- Joel Achenbach and Dan Keating, "New CDC Life Expectancy Data Shows Painfully Slow Rebound From Covid," The Washington Post, November 29, 2023, https://www.washingtonpost.com/health/2023/11/29/life-expectancy-2022-united-states/.
- "Framework in Practice: Bright Spots," Raising the Bar, 2022, https://rtbhealthcare.org/wp-content/uploads/2022/07/RWJF-RTB-Report-2022-BRIGHT-SPOTS-FINAL-060622.pdf.
- National Alliance to Impact the Social Determinants of Health, https://nasdoh.org.
- Helen Mittmann, Janet Heinrich, and Jeffrey Levi, "Accountable Communities for Health: What We Are Learning from Recent Evaluations," NAM Perspectives (October 31, 2022): https://doi.org/10.31478/202210a.
- "About MetroHealth," MetroHealth, https://www.metrohealth.org/about-us.

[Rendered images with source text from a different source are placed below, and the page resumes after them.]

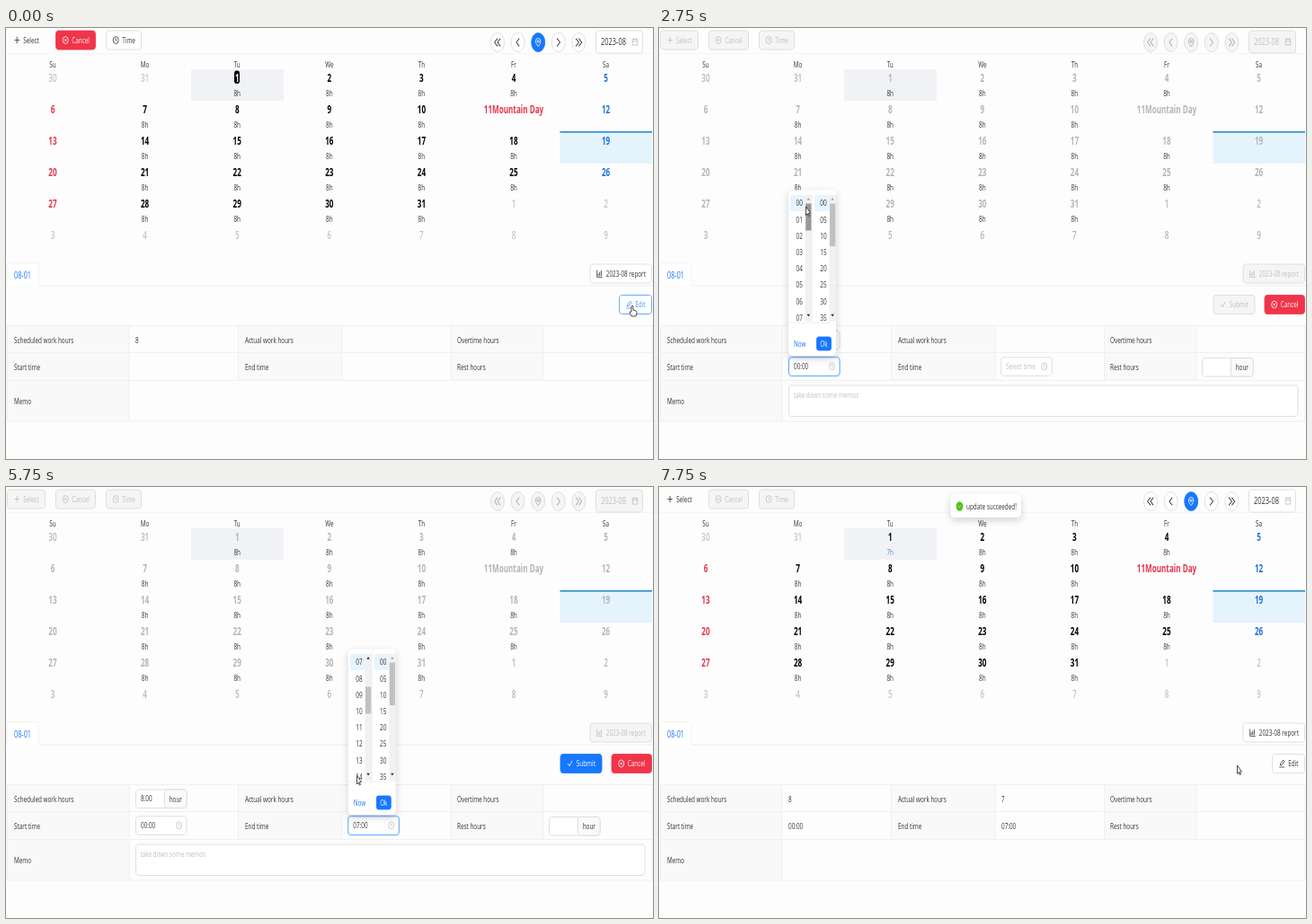
These frames come from a looping animation (720x480 px, 7.88 s). An HTML page with a canvas:

```html
<!DOCTYPE html>
<html lang="en">
<head>
<meta charset="utf-8">
<title>Work calendar</title>
<style>
html, body { margin: 0; width: 100%; height: 100%; overflow: hidden; background: #fdfdfd; }
canvas { display: block; width: 720px; height: 480px; }
</style>
</head>
<body>
<canvas id="stage" width="720" height="480"></canvas>
<script>
const ctx = document.getElementById('stage').getContext('2d');
const LOOP = 7880, STEP = 125;
const SQUEEZE = 0.67; // the whole page is shown narrower than it is tall
const INK = '#333', GREY = '#bfbfbf', LINE = '#f0f0f0', EDGE = '#d9d9d9';
const BLUE = '#1677ff', RED = '#f0344a', PALE = '#e6f4ff';

// moments of the scene, in ms
const EDIT = 375, OPEN1 = 1410, PICK1 = 2300, OK1 = 3250;
const OPEN2 = 4125, PICK2 = 5125, OK2 = 6075, SUBMIT = 6875, DONE = 7250;

const RING = 'M-6 0A6 6 0 1 1 6 0A6 6 0 1 1-6 0';
const ICONS = {
  plus: 'M-5.5 0H5.5M0-5.5V5.5',
  cancel: RING + 'M-2-2L2 2M2-2L-2 2',
  clock: RING + 'M0-3.5V.5L2.5 2',
  check: 'M-5 0L-1.5 4L5-4.5',
  chart: 'M-6-6V6H6M-3 4V0M0 4V-3M3.5 4V-5',
  edit: 'M-3.5 3L-3 0L3-6L5.5-3.5L-.5 2.5ZM-6 6H6',
  calendar: 'M-5.5-4.5H5.5V5.5H-5.5ZM-5.5-1H5.5M-3-6.5V-3M3-6.5V-3',
  pin: 'M0 7C-3 4-5.5 1-5.5-1.5A5.5 5.5 0 0 1 5.5-1.5C5.5 1 3 4 0 7ZM-2-1.5A2 2 0 1 1 2-1.5A2 2 0 1 1-2-1.5',
  prev: 'M3-6L-3 0L3 6',
  next: 'M-3-6L3 0L-3 6',
  first: 'M0-6L-6 0L0 6M6-6L0 0L6 6',
  last: 'M0-6L6 0L0 6M-6-6L0 0L-6 6'
};
const CURSORS = {
  hand: 'M-1 1Q0-1 1 1V5L4 6Q5 6.5 5 8L4 12H-1L-3 8Q-3.5 6.5-1 7Z',
  arrow: 'M0 0V9.5L1.7 7.7L2.9 10.5L4 10L2.8 7.3L5 7Z',
  beam: 'M-1.5-5.5H1.5M0-5.5V5.5M-1.5 5.5H1.5'
};
// time, x, y, shape from here on
const PATH = [
  [0, 697, 309, 'hand'], [500, 697, 309, 'arrow'], [1250, 169, 373, 'beam'],
  [1750, 169, 373, 'arrow'], [2125, 157, 196, 'hand'], [2500, 157, 196, 'arrow'],
  [2750, 163.5, 199, 'arrow'], [3125, 183, 350, 'hand'], [3375, 183, 350, 'arrow'],
  [4000, 405, 377, 'beam'], [4250, 405, 377, 'arrow'], [4500, 387, 313, 'hand'],
  [4625, 385.5, 310.5, 'hand'], [5000, 391, 320, 'hand'], [5375, 390.5, 321.5, 'arrow'],
  [5750, 390.5, 321.5, 'arrow'], [6000, 420, 350, 'hand'], [6125, 420, 350, 'arrow'],
  [6375, 650, 311, 'hand'], [7125, 650, 311, 'arrow'], [7625, 643.5, 310, 'arrow']
];

const clamp = v => Math.max(0, Math.min(1, v));
const easeOut = v => 1 - (1 - clamp(v)) ** 5;
const pad = n => String(n).padStart(2, '0');

function rect(x, y, w, h, color) {
  ctx.fillStyle = color;
  ctx.fillRect(x, y, w, h);
}

function box(x, y, w, h, fill, edge, r = 3) {
  ctx.beginPath();
  ctx.roundRect(x, y, w, h, [{ x: r, y: r * 1.36 }]);
  ctx.fillStyle = fill;
  ctx.fill();
  if (!edge) return;
  ctx.strokeStyle = edge;
  ctx.lineWidth = 0.8;
  ctx.stroke();
}

function raised(x, y, w, h) {
  ctx.save();
  ctx.shadowColor = 'rgba(0,0,0,.18)';
  ctx.shadowBlur = 9;
  ctx.shadowOffsetY = 3;
  box(x, y, w, h, '#fff', null, 4);
  ctx.restore();
}

// y is the middle of the capitals
function text(s, x, y, color = INK, size = 9.5, align = 'left', weight = 400) {
  ctx.save();
  ctx.translate(x, y + size * 0.357);
  ctx.scale(SQUEEZE, 1);
  ctx.font = `${weight} ${size}px "Open Sans", "Noto Sans", sans-serif`;
  ctx.textAlign = align;
  ctx.fillStyle = color;
  ctx.fillText(s, 0, 0);
  ctx.restore();
}

function icon(name, x, y, color, zoom = 1) {
  ctx.save();
  ctx.translate(x, y);
  ctx.scale(0.5 * zoom, 0.66 * zoom);
  ctx.strokeStyle = color;
  ctx.lineWidth = 1.4;
  ctx.stroke(new Path2D(ICONS[name]));
  ctx.restore();
}

const LOOKS = {
  plain: ['#fff', EDGE, INK],
  bare: ['#fdfdfd', null, INK],
  hover: ['#fff', '#4096ff', '#4096ff'],
  off: ['#f5f5f5', EDGE, GREY],
  red: [RED, RED, '#fff'],
  blue: [BLUE, BLUE, '#fff']
};

function button(x, y, w, label, name, look) {
  const [fill, edge, color] = LOOKS[look];
  box(x, y, w, 21, fill, edge);
  icon(name, x + 10.7, y + 10.5, color);
  text(label, x + 17.8, y + 10.5, color);
}

function toolbar(edit, done) {
  rect(0, 28, 720, 1, '#f5f5f5');
  button(1.5, 3, 42, 'Select', 'plus', edit ? 'off' : 'bare');
  button(55.5, 3, 44, 'Cancel', 'cancel', edit || done ? 'off' : 'red');
  button(111.5, 3, 39, 'Time', 'clock', edit || done ? 'off' : 'plain');
  ['first', 'prev', 'pin', 'next', 'last'].forEach((name, i) => {
    const x = 547 + i * 22.6, main = name === 'pin' && !edit;
    ctx.beginPath();
    ctx.ellipse(x, 16, 7.5, 10.5, 0, 0, 7);
    ctx.fillStyle = main ? BLUE : edit ? '#f5f5f5' : '#fff';
    ctx.fill();
    ctx.strokeStyle = main ? BLUE : EDGE;
    ctx.lineWidth = 0.8;
    ctx.stroke();
    icon(name, x, 16, main ? '#fff' : edit ? '#a6a6a6' : '#222', name === 'pin' ? 1 : 1.1);
  });
  box(656.5, 3, 52, 25, edit ? '#f5f5f5' : '#fff', EDGE);
  text('2023-08', 662, 15.5, edit ? GREY : INK, 11.1);
  icon('calendar', 700, 15.5, GREY);
}

function calendar(edit, done) {
  rect(206, 46, 103, 35, '#f1f2f6');
  rect(616.5, 115, 102.5, 36, '#e4f3fc');
  rect(616.5, 115, 102.5, 1.6, '#2b8acb');
  ['Su', 'Mo', 'Tu', 'We', 'Th', 'Fr', 'Sa'].forEach((day, c) =>
    text(day, 52 + c * 102.6, 41, INK, 9.5, 'center'));
  for (let i = 0; i < 42; i++) {
    const c = i % 7, x = 52 + c * 102.6, y = 55.5 + Math.floor(i / 7) * 34.95;
    const n = i - 1, inside = n >= 1 && n <= 31, holiday = n === 11;
    const day = n < 1 ? n + 31 : n > 31 ? n - 31 : n;
    let color = '#000';
    if (edit || !inside) color = edit ? '#b5b5b5' : '#c4c4c4';
    else if (c === 0 || holiday) color = '#e4364d';
    else if (c === 6) color = '#1f6fe0';
    if (n === 1 && !edit && !done) {
      box(254, 47.5, 6, 14.5, '#000', null, 2);
      color = '#fff';
    }
    text(holiday ? '11Mountain Day' : day, x, y, color, 12.1, 'center', inside ? 700 : 600);
    if (inside && c % 6 && !holiday) {
      const short = done && n === 1;
      text(short ? '7h' : '8h', x, y + 16.8, short ? '#5b8fd6' : INK, 9.6, 'center');
    }
  }
}

function input(x, y, value, hint, focus) {
  if (focus) box(x - 1.2, y - 1.5, 59, 23.5, '#dcebff', null, 4);
  box(x, y, 56.5, 20.5, '#fff', focus ? '#4096ff' : EDGE);
  text(value || hint, x + 5.5, y + 9.8, value ? INK : GREY);
  icon('clock', x + 48, y + 10, GREY);
}

function hours(x, y, value) {
  box(x, y, 56.5, 20.5, '#fff', EDGE);
  box(x + 32, y, 24.5, 20.5, '#fafafa', EDGE);
  text(value, x + 5.5, y + 10);
  text('hour', x + 44.3, y + 10.6, INK, 9.5, 'center');
}

function details(t, edit, done) {
  rect(36, 286.5, 684, 1, LINE);
  box(1, 261.5, 35, 26, '#fff', LINE);
  rect(1.5, 285, 34, 4, '#fdfdfd');
  text('08-01', 18.5, 275, BLUE, 10.8, 'center');
  button(650, 263, 68.5, '2023-08 report', 'chart', edit ? 'off' : 'plain');
  if (edit) {
    button(617, 297.5, 46, 'Submit', 'check', t >= OK1 ? 'blue' : 'off');
    button(674, 297.5, 44.5, 'Cancel', 'cancel', 'red');
  } else {
    button(682.5, 297.5, 36, 'Edit', 'edit', done ? 'plain' : 'hover');
  }

  for (const [x, w] of [[1, 136], [258, 115.5], [495, 102.5]]) rect(x, 331.5, w, 61, '#f9f9f9');
  rect(1, 392.5, 136, 45.5, '#f9f9f9');
  for (const y of [331, 361, 392, 437.5]) rect(1, y, 718, 1, LINE);
  for (const x of [258, 373.5, 495, 597.5]) rect(x, 331, 1, 61, LINE);
  for (const x of [1, 136.5, 718.5]) rect(x, 331, 1, 107, LINE);
  text('Scheduled work hours', 9, 347.5);
  text('Actual work hours', 266, 347.5);
  text('Overtime hours', 502, 347.5);
  text('Start time', 9, 377.5);
  text('End time', 266, 377.5);
  text('Rest hours', 502, 377.5);
  text('Memo', 9, 416);

  if (!edit) {
    text('8', 144, 347.5);
    if (done) {
      text('7', 381, 347.5);
      text('00:00', 144, 377.5);
      text('07:00', 381, 377.5);
    }
    return;
  }
  hours(144.5, 337, '8.00');
  hours(604.5, 367.5, '');
  input(144.5, 366.8, t >= PICK1 && '00:00', 'Select time', t >= OPEN1 - 100 && t < OK1);
  input(380.8, 366.8, t >= PICK2 && '07:00', 'Select time', t >= OPEN2 && t < SUBMIT);
  box(144.5, 398, 566.5, 34.5, '#fff', EDGE);
  text('take down some memos', 149.5, 408.5, GREY);
}

function triangle(x, y, dir, color) {
  ctx.beginPath();
  ctx.moveTo(x - 1.8, y + 1.2 * dir);
  ctx.lineTo(x + 1.8, y + 1.2 * dir);
  ctx.lineTo(x, y - 1.6 * dir);
  ctx.fillStyle = color;
  ctx.fill();
}

// one scrolling list of a time picker
function column(x, count, step, scroll, chosen, held) {
  const row = 18.2, top = 185.5, view = 141.5;
  const share = 125 / (row * (count - 1) + view + 30);
  ctx.save();
  ctx.beginPath();
  ctx.rect(x, top, 27, view);
  ctx.clip();
  for (let i = 0; i < count; i++) {
    const y = 195 + (i - scroll) * row;
    if (i === chosen) box(x + 2, y - 9.2, 17, 18.2, PALE, null, 2);
    text(pad(i * step), x + 12.2, y, INK, 9.6, 'center');
  }
  rect(x + 18.7, top, 7.3, view, '#f1f1f1');
  rect(x + 19.2, 195.5 + scroll * row * share, 6.3, view * share, held ? '#999' : '#c1c1c1');
  triangle(x + 22.3, 190.5, 1, scroll > 0 ? '#333' : '#a3a3a3');
  triangle(x + 22.3, 320, -1, '#333');
  ctx.restore();
}

function picker(t, x, open, pick, close, hour) {
  if (t < open || t >= close + 200) return;
  const shown = t < close ? easeOut((t - open) / 200) : 1 - clamp((t - close) / 200) ** 3;
  const picked = t >= pick;
  ctx.save();
  ctx.globalAlpha = shown;
  ctx.translate(0, 365);
  ctx.scale(1, 0.8 + 0.2 * shown);
  ctx.translate(0, -365);
  raised(x, 180.5, 53, 184.5);
  rect(x, 328, 53, 0.8, LINE);
  rect(x + 26.5, 181, 0.7, 147, LINE);
  const scroll = picked ? hour * clamp((t - pick) / 120) : 0;
  column(x, 24, 1, scroll, picked ? hour : -1, hour === 0 && t >= 2625 && t < 2875);
  column(x + 26.8, 12, 5, 0, picked ? 0 : -1);
  text('Now', x + 12.7, 352, BLUE, 9.5, 'center');
  box(x + 31.5, 344, 16, 15, picked ? BLUE : '#f5f5f5', picked ? BLUE : EDGE, 2);
  text('Ok', x + 39.5, 352, picked ? '#fff' : GREY, 9.5, 'center');
  ctx.restore();
}

function toast(t) {
  const p = easeOut((t - DONE) / 300);
  if (p <= 0) return;
  ctx.save();
  ctx.globalAlpha = p;
  ctx.translate(0, -26 * (1 - p));
  raised(324.5, 8, 78.5, 26);
  ctx.beginPath();
  ctx.ellipse(334.5, 21.5, 3.9, 5.2, 0, 0, 7);
  ctx.fillStyle = '#52c41a';
  ctx.fill();
  icon('check', 334.5, 21.5, '#fff', 0.5);
  text('update succeeded!', 342, 21.5);
  ctx.restore();
}

function cursor(t) {
  const i = PATH.findLastIndex(p => p[0] <= t);
  const [t0, x0, y0, shape] = PATH[i], [t1, x1, y1] = PATH[i + 1] || [t0 + 1, x0, y0];
  const p = clamp((t - t0) / (t1 - t0)), k = p * p * (3 - 2 * p);
  const path = new Path2D(CURSORS[shape]);
  ctx.save();
  ctx.translate(x0 + (x1 - x0) * k, y0 + (y1 - y0) * k);
  ctx.fillStyle = '#fff';
  ctx.fill(path);
  ctx.strokeStyle = '#222';
  ctx.lineWidth = 0.8;
  ctx.stroke(path);
  ctx.restore();
}

function draw(now) {
  // the screen is refreshed eight times a second
  const t = Math.min(62, Math.floor((now % LOOP + 5) / STEP)) * STEP;
  const done = t >= DONE, edit = t >= EDIT && !done;
  rect(0, 0, 720, 480, '#fdfdfd');
  toolbar(edit, done);
  calendar(edit, done);
  details(t, edit, done);
  picker(t, 144, OPEN1, PICK1, OK1, 0);
  picker(t, 380.8, OPEN2, PICK2, OK2, 7);
  toast(t);
  cursor(t);
}

let start;
function tick(now) {
  start ??= now;
  draw(now - start);
  requestAnimationFrame(tick);
}
requestAnimationFrame(tick);
</script>
</body>
</html>
```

- "MetroHealth Develops Diverse Healthcare Leaders Through Nation's First High School Inside a Hospital," Creating Healthier Communities, November 18, 2022, https://chcimpact.org/metrohealth-develops-diverse-healthcare-leaders-through-nations-first-high-school-inside-a-hospital/.
- "Cities of Opportunity Theory of Change," National League of Cities, https://www.nlc.org/wp-content/uploads/2021/11/NLC-COO-TOC-102821-regular-original-format-FINAL.pdf.
- "Cities of Opportunity Theory of Change," National League of Cities.
- "How Cities Can Redefine Progress Toward Equity for Well-Being," National League of Cities, https://www.nlc.org/wp-content/uploads/2021/11/NLC-WB-message-guide_final-11-12-21__508-Compliant.pdf.
- "County Health Rankings Model," County Health Rankings & Roadmaps, https://www.countyhealthrankings.org/explore-health-rankings/county-health-rankings-model.
- "County Health Rankings & Roadmaps," University of Wisconsin Population Health Institute, https://uwphi.pophealth.wisc.edu/chrr/.
- Dr. David U. Himmelstein and Dr. Steffie Woolhandler, "Public Health's Falling Share of U.S. Health Spending," American Journal of Public Health 106, no. 1 (January 2016): 56-57; Eric C. Schneider et al., "Mirror, Mirror 2021 — Reflecting Poorly:
Health Care in the U.S. Compared to Other High-Income Countries," The Commonwealth Fund, August 4, 2021, https://doi.org/10.26099/01DV-H208.
- Hope Starts Here, https://hopestartsheredetroit.org; Margo Dalal, "Fueled by Community Input, Foundations Unveil Comprehensive Early Childhood Education Initiative,"
Model D, December 11, 2017, https://www.modeldmedia.com/features/hope-starts-here-unveil-121117.aspx.
- "Hope Starts Here: Detroit's Community Framework for Brighter Futures," Hope Starts Here, November 2017, https://hopestartsheredetroit.org/wp-content/uploads/2017/11/HSH-Full-Framework_2017_web.pdf.
- Hope Starts Here Imperatives, Hope Starts Here, https://hopestartsheredetroit.org/imperatives/.
- "Hope Starts Here Unveils 10-Year Community Framework to Improve Early Childhood Outcomes for Detroit," Hope Starts Here, November 10, 2017, https://hopestartsheredetroit.org/blog/hope-starts-unveils-10-year-community-framework-improve-early-childhood-outcomes-detroit/.
- "About Us," USAging, https://www.usaging.org/about.
- Bay Aging, https://bayaging.org.
"Communities where trusted leaders were engaged — for example, the faith leaders, the fire chief — did a whole lot better during the COVID pandemic, helping people understand certain practices that kept people healthy. The community is the
unit of transformation."
— Kitty Hsu Dana